Is the fact that my conveyancer in Stansted is not identified on my lender's solicitor panel that there is a problem with the standard of his work?
It would be unwise to jump to that conclusion. There are all sorts of perfectly plausible explanations. Just recently a report by the solicitors regulator revealed that over three quarters of law firms surveyed had been removed from at least one lender panel. The top 5 reasons are as follows: (1) lack of transactions (2) the lawyer is a sole practitioner (3) as part of the HSBC panel reduction (4) regulatory contact by SRA (5) accidental removal. Should you be concerned you should contact the Stansted conveyancing firm and ask them why they are no longer on the approved list for your mortgage company.

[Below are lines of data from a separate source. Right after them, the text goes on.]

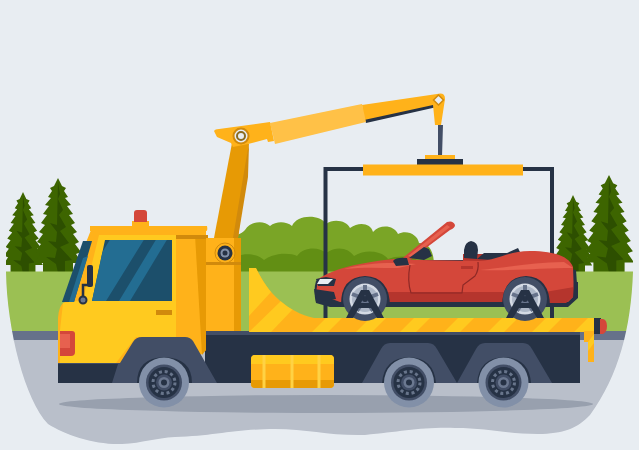
<!DOCTYPE html>
<html lang="en">
<head>
<meta charset="utf-8">
<title>Tow truck loading a car</title>
<style>
:root{--sky:#e8edf2;--grass:#9bc053;--kerb:#66718a;--road:#b9bfca;--shadow:#98a0ae;--tree:#3d6500;--tree-dark:#2d4f00;--bush:#7aa526;--bush-dark:#628f14;--yellow:#ffca1f;--amber:#ffb21a;--orange:#e79a05;--ochre:#d18a0c;--pale:#ffc147;--navy:#263245;--slate:#424e66;--steel:#6b7890;--tyre:#8290a8;--red:#d4473a;--red-light:#e7614f;--red-dark:#b5352d;--glass:#1c4f6b;--glass-light:#236d92}
html,body{margin:0;height:100%;overflow:hidden;background:var(--sky)}
svg{display:block;width:639px;height:450px}
.sky{fill:var(--sky)}.grass{fill:var(--grass)}.kerb{fill:var(--kerb)}.road{fill:var(--road)}.shadow{fill:var(--shadow)}
.tree{fill:var(--tree)}.tree-dark{fill:var(--tree-dark)}.bush{fill:var(--bush)}.bush-dark{fill:var(--bush-dark)}
.yellow{fill:var(--yellow)}.amber{fill:var(--amber)}.orange{fill:var(--orange)}.ochre{fill:var(--ochre)}.pale{fill:var(--pale)}
.navy{fill:var(--navy)}.slate{fill:var(--slate)}.steel{fill:var(--steel)}.tyre{fill:var(--tyre)}
.red{fill:var(--red)}.red-light{fill:var(--red-light)}.red-dark{fill:var(--red-dark)}
.glass{fill:var(--glass)}.glass-light{fill:var(--glass-light)}
.line{fill:none;stroke:var(--navy)}
.seam{fill:none;stroke:#8e2926;stroke-width:1.2}
</style>
</head>
<body>
<svg viewBox="0 0 639 450" role="img" aria-label="Yellow tow truck with a crane lifting a red convertible">
<defs>
<clipPath id="ground-shape"><path d="M6 160H633V272C631 328 619 375 590 415C578 428 563 434 538 434C505 434 488 428 455 428C420 427 400 432 365 435C330 436 308 429 275 429C235 429 215 436 175 437C155 438 143 443 122 444C95 445 65 435 48 424C25 400 7 330 6 272Z"/></clipPath>
<clipPath id="deck-shape"><path d="M249 268H256C268 294 288 312 314 318H594V332H249Z"/></clipPath>
<clipPath id="cab-window"><path d="M105 240H172V301H92Z"/></clipPath>
<g id="pine">
<path class="tree" d="M0 0L-4 8L-8 10L-6 13L-10 19L-7 20L-13 27L-9 28L-15 36L-11 37L-17 45L-13 47L-19 54L-15 56L-21 64L-17 66L-23 74L-18 76L-24 85L-15 85V95H15V85L24 85L18 76L23 74L17 66L21 64L15 56L19 54L13 47L17 45L11 37L15 36L9 28L13 27L7 20L10 19L6 13L8 10L4 8Z"/>
<path class="tree-dark" d="M0 4L2 16L0 21L5 32L1 37L8 49L2 53L11 65L2 69L14 82L7 83V95H0L-2 86L-12 79L-3 80L-1 71L-10 63L-2 64L-1 54L-8 45L-1 47Z"/>
</g>
<g id="truck-wheel">
<circle class="tyre" r="25"/><circle class="slate" r="18"/><circle class="navy" r="15.5"/>
<circle r="11" fill="none" stroke="#68758b" stroke-width="3" stroke-dasharray="3 2.8"/>
<circle class="slate" r="8"/><circle class="steel" r="5.5"/><circle class="navy" r="3"/>
</g>
<g id="car-wheel">
<circle class="slate" r="22"/><circle r="15.5" fill="#d5dbe5"/><circle r="13" fill="#aeb8c8"/>
<path d="M0-14V0L13-5M0 0L-13-5M0 0L-8 12M0 0L8 12" stroke="#66728a" stroke-width="4" fill="none"/>
<circle r="3" class="navy"/>
<path class="navy" d="M-4-9H4L19 19H12L6 9H-6L-12 19H-19ZM-4 4H4L0-4Z" fill-rule="evenodd"/>
</g>
</defs>

<rect class="sky" width="639" height="450"/>

<g id="landscape" clip-path="url(#ground-shape)">
<use href="#pine" transform="translate(23 192) scale(.83 .86)"/>
<use href="#pine" transform="translate(58 178)"/>
<use href="#pine" transform="translate(573 195) scale(.8 .83)"/>
<use href="#pine" transform="translate(609 175) scale(1.04 1.03)"/>
<path class="bush" d="M204 272V249C214 240 222 244 228 238C236 234 241 235 245 230C250 221 264 220 270 226C276 221 286 221 292 226C297 214 320 214 326 224C334 218 347 221 350 228C360 221 371 224 373 232C380 224 394 225 398 234C407 229 418 235 419 243C429 243 435 250 434 272Z"/>
<path class="bush-dark" d="M204 272V260C215 252 225 256 230 260C242 251 258 254 264 260C275 252 291 253 297 256C304 246 320 247 326 253C338 245 349 249 354 256C367 248 383 252 388 259C403 253 424 258 430 272Z"/>
<rect class="grass" y="271.5" width="639" height="60"/>
<rect class="kerb" y="331" width="639" height="10"/>
<rect class="road" y="340" width="639" height="110"/>
</g>
<ellipse class="shadow" cx="326" cy="404" rx="267" ry="9"/>

<g id="crane">
<path class="orange" d="M232 143L249 144L238 238H214Z"/>
<path class="ochre" d="M246 160L249 144L248 177L238 238H233Z"/>
<path class="navy" d="M364 117L437 101V107L366 123Z"/>
<path class="amber" d="M362 105L437 94Q445 92 445 99L441 125H435L433 105L364 120Z"/>
<path class="pale" d="M270 123L362 104L366 122L275 144Z"/>
<path class="amber" d="M214 131Q215 129 219 129L270 122L274 141L268 142L267 139L248 144L233 147L231 143L217 137Z"/>
<circle cx="241" cy="136" r="7.5" fill="#e8edf2" stroke="#d18a0c" stroke-width="2"/>
<circle cx="241" cy="136" r="4" fill="none" stroke="#8a6b22" stroke-width="2"/>
<path d="M438.500 95L443.500 100L438.500 105L433.500 100Z" fill="#e8edf2" stroke="#d18a0c" stroke-width="1.5"/>
<path class="slate" d="M438 125H443L442 156H438Z"/>
</g>

<g id="lifting-frame">
<rect class="amber" x="425" y="155" width="30" height="5"/>
<rect class="navy" x="417" y="159" width="46" height="6"/>
<path class="line" d="M363 169H325.500V318M523 169H552V318" stroke-width="4"/>
<rect class="amber" x="363" y="164.500" width="160" height="11"/>
</g>

<g id="chassis">
<path class="navy" d="M58 363H205V331H580V383H58Z"/>
<path class="slate" d="M205 331H580V335H205Z"/>
</g>

<g id="crane-base">
<rect class="amber" x="205" y="238" width="36" height="93"/>
<rect class="orange" x="234" y="238" width="7" height="93"/>
<path class="ochre" d="M205 262H241V265H205Z"/>
<circle cx="225" cy="253" r="10" class="amber" stroke="#d18a0c"/>
<circle cx="225" cy="253" r="7.500" class="navy"/><circle cx="225" cy="253" r="4.500" class="tyre"/><circle cx="225" cy="253" r="2.500" class="navy"/>
</g>

<g id="flatbed">
<g clip-path="url(#deck-shape)">
<path class="amber" d="M249 268H594V332H249Z"/>
<path class="yellow" d="M249 268H256L271 292L249 316ZM249 332L282 300L294 308L271 332ZM312 332L326 318H342L328 332ZM356 332L370 318H386L372 332ZM400 332L414 318H430L416 332ZM444 332L458 318H474L460 332ZM488 332L502 318H518L504 332ZM532 332L546 318H562L548 332ZM574 332L588 318H594V332Z"/>
</g>
<path class="amber" d="M584 331H594V362H588V342H584Z"/>
<path class="yellow" d="M588 342L594 334V343L588 351Z"/>
<rect class="navy" x="594" y="318" width="7" height="16"/>
<path class="red" d="M600 319H603Q607 320 607 326T603 334H600Z"/>
</g>

<g id="convertible">
<path class="navy" d="M316 281L330 275L395 260H520L576 270L578 298L568 307H330L316 303Q313 291 316 281Z"/>
<path class="red-dark" d="M463 254H540V276H463Z"/>
<path class="navy" d="M464 258V250Q465 242 471 241Q478 242 478 250L477 259ZM477 259L484 253H507L518 248L521 254L507 261Z"/>
<path class="red" d="M318 279C334 269 356 263 394 259L421 260L480 261C498 260 508 251 530 251C553 251 569 256 573 267L574 296L568 302H340L316 293Z"/>
<path class="red-light" d="M344 269C366 263 390 262 416 264L398 268C380 268 363 267 344 269ZM480 270C510 267 535 262 564 262L573 268C540 268 514 271 480 270Z"/>
<path class="red-dark" d="M386 292H507L504 302H389ZM545 292L574 287V296L566 303H545Z"/>
<path class="navy" d="M316 279L326 277L336 279L334 286L318 286ZM314 289L334 292L336 299L316 302ZM574 282H578V298H573Z"/>
<path fill="#e8edf2" d="M320 279L333 279L328 284L317 284Z"/>
<path class="red" d="M399 261L447 222Q453 220 455 225Q455 228 450 230L410 260Z"/>
<path class="red-light" d="M408 256L447 225L450 227L412 257Z"/>
<path class="navy" d="M393 261Q396 257 407 258L409 265L396 266ZM409 258L424 247L429 249L432 256L424 260Z"/>
<path class="seam" d="M410 265Q407 281 411 293H462L463 285L475 276Q479 270 478 262"/>
<path class="red-dark" d="M461 266H473V269H461Z"/>
<path class="navy" d="M341 307Q340 277 365 276Q390 277 390 307ZM502 307Q502 277 526 276Q550 277 550 307Z"/>
<use href="#car-wheel" x="365" y="299"/>
<use href="#car-wheel" x="525" y="299"/>
</g>

<g id="cab">
<path class="amber" d="M91 230H206V350L192 363H58V318Q59 304 65 302L79 260Z"/>
<path class="yellow" d="M99 235H176V337H136L122 355L116 363H60V330L63 303L83 300Z"/>
<path class="orange" d="M195 235H206V350L202 355Z"/>
<path class="ochre" d="M176 235H206V239H176ZM204 235H208V238H204ZM156 310H172V315H156Z"/>
<path class="amber" d="M90 226H207Q208 231 206 231H90Z"/>
<rect class="amber" x="132" y="221" width="17" height="6"/>
<path class="red" d="M134 222V213Q134 210 137 210H144Q147 210 147 213V222Z"/>
<path class="glass" d="M83 241H92L74 302H62Z"/>
<path class="glass-light" d="M83 258L88 256L74 302H69Z"/>
<g clip-path="url(#cab-window)">
<rect class="glass" x="90" y="238" width="84" height="65"/>
<path class="glass-light" d="M111 238H145L106 301H90V272ZM157 238H168L130 301H119Z"/>
</g>
<path class="line" d="M90 267V285H83V298" stroke-width="2.500"/>
<rect class="navy" x="87" y="265" width="6" height="22" rx="2"/>
<circle cx="83" cy="300" r="3.500" class="steel" stroke="#263245" stroke-width="2"/>
<path class="red" d="M60 331H72Q75 331 75 334V352Q75 356 71 356H60Z"/>
<path class="red-light" d="M60 334H70V348H60Z"/>
<path class="slate" d="M58 363H120L133 342Q136 337 142 337H185Q190 337 193 341L217 383H58Z"/>
<path class="navy" d="M58 364H118L112 383H58ZM137 383Q137 358 164 357Q192 358 192 383Z"/>
</g>

<g id="fuel-tank">
<rect class="amber" x="251" y="355" width="83" height="33" rx="4"/>
<path class="yellow" d="M255 355H330Q334 355 334 360V364H251V360Q251 355 255 355Z"/>
<path class="orange" d="M251 380H334V384Q334 388 330 388H255Q251 388 251 384Z"/>
<path d="M264 355V388M292 355V388M319 355V388" stroke="#ffd244" stroke-width="3"/>
</g>

<g id="rear-fenders">
<path id="fender" class="slate" d="M362 383L381 349Q384 343 390 343H428Q434 343 437 349L457 383H436Q434 358 409 357Q384 358 382 383Z"/>
<use href="#fender" x="95"/>
</g>

<g id="truck-wheels">
<use href="#truck-wheel" x="164" y="382.500"/>
<use href="#truck-wheel" x="409" y="382.500"/>
<use href="#truck-wheel" x="503.500" y="382.500"/>
</g>
</svg>
</body>
</html>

My partner and I are buying a brand new apartment in Stansted and my conveyancer is advising me that she is duty bound to the mortgage company to disclose incentives from the builder. The Estate Agents are hassling me to exchange and I don't want to prolong the conveyancing. is my lawyer playing by the book?
You should not exchange unless you have been advised to do so by your conveyancing practitioner. A precondition to being on a bank panel is to comply with the UK Finance Lenders’ Handbook requirements. The CML Conveyancing Handbook requires that your lawyer have the appropriate Disclosure of Incentive form completed by the developer and accepted by your lender.
Can you clarify what the consequences are if my solicitor is expelled from the Nationwide Solicitor panel ahead of completing my conveyancing in Stansted?
The first thing to point out is that, this is very unlikely to happen. In most cases even where a law firm is removed off of a panel the lender would allow the completion to go ahead as the lender would appreciate the difficulties that they would place you in if you have to instruct a new solicitor days before completion. In a worst case scenario where the lender insists that you instruct a new firm then it is possible for a very good lawyer to expedite the conveyancing albeit that you may pay a significant premium for this. The analogous situation is where a buyer instructs a lawyer, exchanges contracts and the law firm is shut down by a regulator such as the SRA. Again, in this situation you can find lawyers who can troubleshoot their way to bring the conveyancing to a satisfactory conclusion - albeit at a cost.
I have been told that property searches are the number one reason for hinderance in Stansted house deals. Is there any truth in this?
The Council of Property Search Organisations (CoPSO) released findings of research by MoveWithUs that conveyancing searches do not figure within the common causes of hindrances during the legal transfer of property. Searches are not likely to feature in any slowing down conveyancing in Stansted.
I was recommended by a number of selling agents in Stansted to find a conveyancer using your seach tool. What’s the financial advantage for Estate Agents to recommend your site ahead of alternative conveyancing organisations?
We refuse to make any financial incentive for sending work to this site. We found it would be just too difficult to pay a commission because members of the public would think, ‘How come the agent getting a kickback? Why am I not getting any benefit too?’ So we decided to step away from that.
The conveyancers carrying out our conveyancing in Stansted has sent papers to review that show the property is unregistered with epitome documents. How can it be that the property not yet recorded at HM Land Regsitry?
It is a rare occurrence indeed to find premises in Stansted not to be registered. An 'epitome' is basically a dossier of photocopies of documents affecting an unregistered title. Plenty of Stansted conveyancing practitioners will be able to handle this type of conveyancing but where uncertainty exists the prevailing guidance nowadays seems to be for the current owners to deal with the registration formalities first and thereafter deal with the sale conveyance - this will have a knock on effect to result in a protracted conveyancing.